**Exercise details**
Copy out every line of the records where the string "center" occurs.

*** Data Section Begins ***

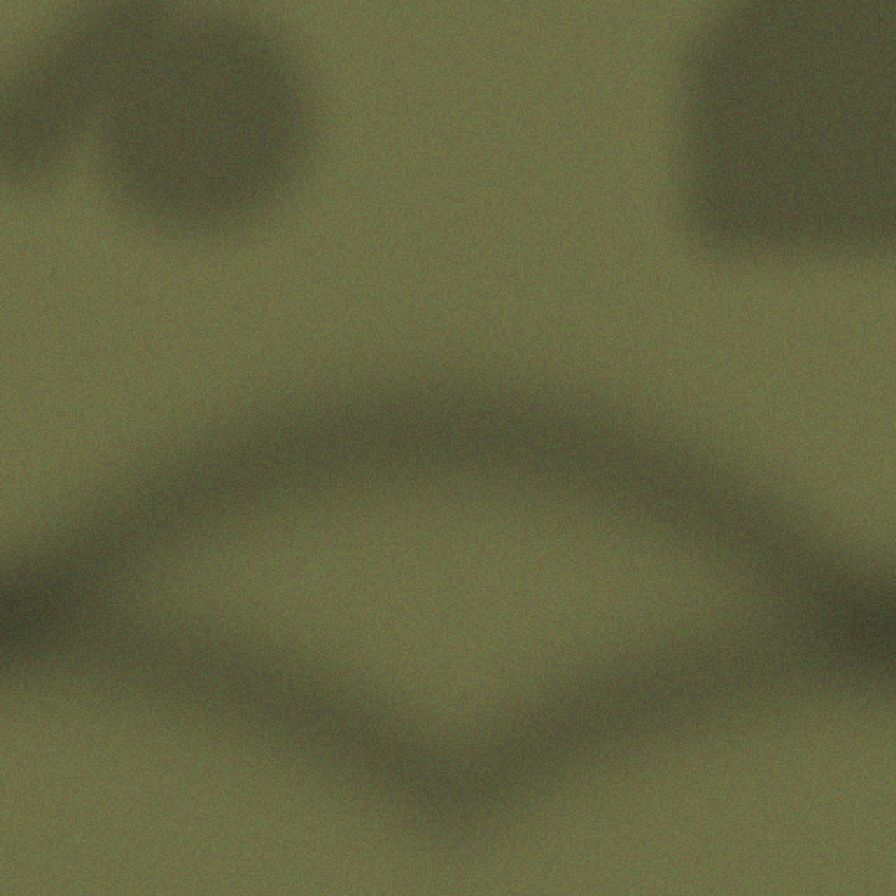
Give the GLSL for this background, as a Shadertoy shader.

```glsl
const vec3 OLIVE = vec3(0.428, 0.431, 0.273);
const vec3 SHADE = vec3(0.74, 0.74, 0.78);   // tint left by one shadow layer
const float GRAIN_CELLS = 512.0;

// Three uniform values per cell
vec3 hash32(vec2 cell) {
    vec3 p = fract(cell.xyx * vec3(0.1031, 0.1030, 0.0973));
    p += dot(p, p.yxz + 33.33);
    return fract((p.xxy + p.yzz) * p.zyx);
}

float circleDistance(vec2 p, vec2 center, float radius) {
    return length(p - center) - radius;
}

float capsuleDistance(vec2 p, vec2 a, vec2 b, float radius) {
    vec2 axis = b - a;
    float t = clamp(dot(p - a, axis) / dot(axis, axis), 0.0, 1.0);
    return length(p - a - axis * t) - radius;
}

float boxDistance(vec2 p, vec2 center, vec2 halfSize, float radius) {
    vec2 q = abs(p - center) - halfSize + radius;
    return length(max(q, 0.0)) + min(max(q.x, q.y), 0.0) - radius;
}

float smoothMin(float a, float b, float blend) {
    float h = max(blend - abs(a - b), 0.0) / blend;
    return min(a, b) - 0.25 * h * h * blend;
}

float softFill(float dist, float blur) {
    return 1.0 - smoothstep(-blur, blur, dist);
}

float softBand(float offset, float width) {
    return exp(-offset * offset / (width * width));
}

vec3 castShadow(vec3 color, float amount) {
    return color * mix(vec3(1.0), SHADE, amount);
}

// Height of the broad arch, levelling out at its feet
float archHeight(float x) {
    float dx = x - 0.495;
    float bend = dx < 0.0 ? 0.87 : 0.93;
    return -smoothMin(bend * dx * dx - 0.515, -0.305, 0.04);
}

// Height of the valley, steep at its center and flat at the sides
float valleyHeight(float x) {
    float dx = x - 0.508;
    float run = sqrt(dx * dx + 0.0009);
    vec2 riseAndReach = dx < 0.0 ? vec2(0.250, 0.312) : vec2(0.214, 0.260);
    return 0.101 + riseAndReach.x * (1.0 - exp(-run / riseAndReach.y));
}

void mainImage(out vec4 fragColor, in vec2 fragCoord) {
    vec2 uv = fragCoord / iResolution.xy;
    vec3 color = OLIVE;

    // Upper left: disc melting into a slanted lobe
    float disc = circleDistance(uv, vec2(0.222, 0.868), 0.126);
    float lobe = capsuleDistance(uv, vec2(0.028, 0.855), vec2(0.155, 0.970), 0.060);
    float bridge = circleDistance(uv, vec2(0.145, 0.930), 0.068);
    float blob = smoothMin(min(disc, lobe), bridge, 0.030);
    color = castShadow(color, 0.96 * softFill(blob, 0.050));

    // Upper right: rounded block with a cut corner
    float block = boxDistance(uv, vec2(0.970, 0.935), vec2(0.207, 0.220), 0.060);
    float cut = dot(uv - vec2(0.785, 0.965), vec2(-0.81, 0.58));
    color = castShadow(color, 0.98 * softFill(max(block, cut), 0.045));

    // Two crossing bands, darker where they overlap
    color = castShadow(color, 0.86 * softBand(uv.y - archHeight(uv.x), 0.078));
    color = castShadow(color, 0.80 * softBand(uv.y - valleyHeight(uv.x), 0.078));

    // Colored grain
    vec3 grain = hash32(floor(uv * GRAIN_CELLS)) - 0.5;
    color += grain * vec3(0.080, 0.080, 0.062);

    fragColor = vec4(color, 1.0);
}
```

*** Data Section Ends ***

**Output**
float circleDistance(vec2 p, vec2 center, float radius) {
    return length(p - center) - radius;
float boxDistance(vec2 p, vec2 center, vec2 halfSize, float radius) {
    vec2 q = abs(p - center) - halfSize + radius;
// Height of the valley, steep at its center and flat at the sides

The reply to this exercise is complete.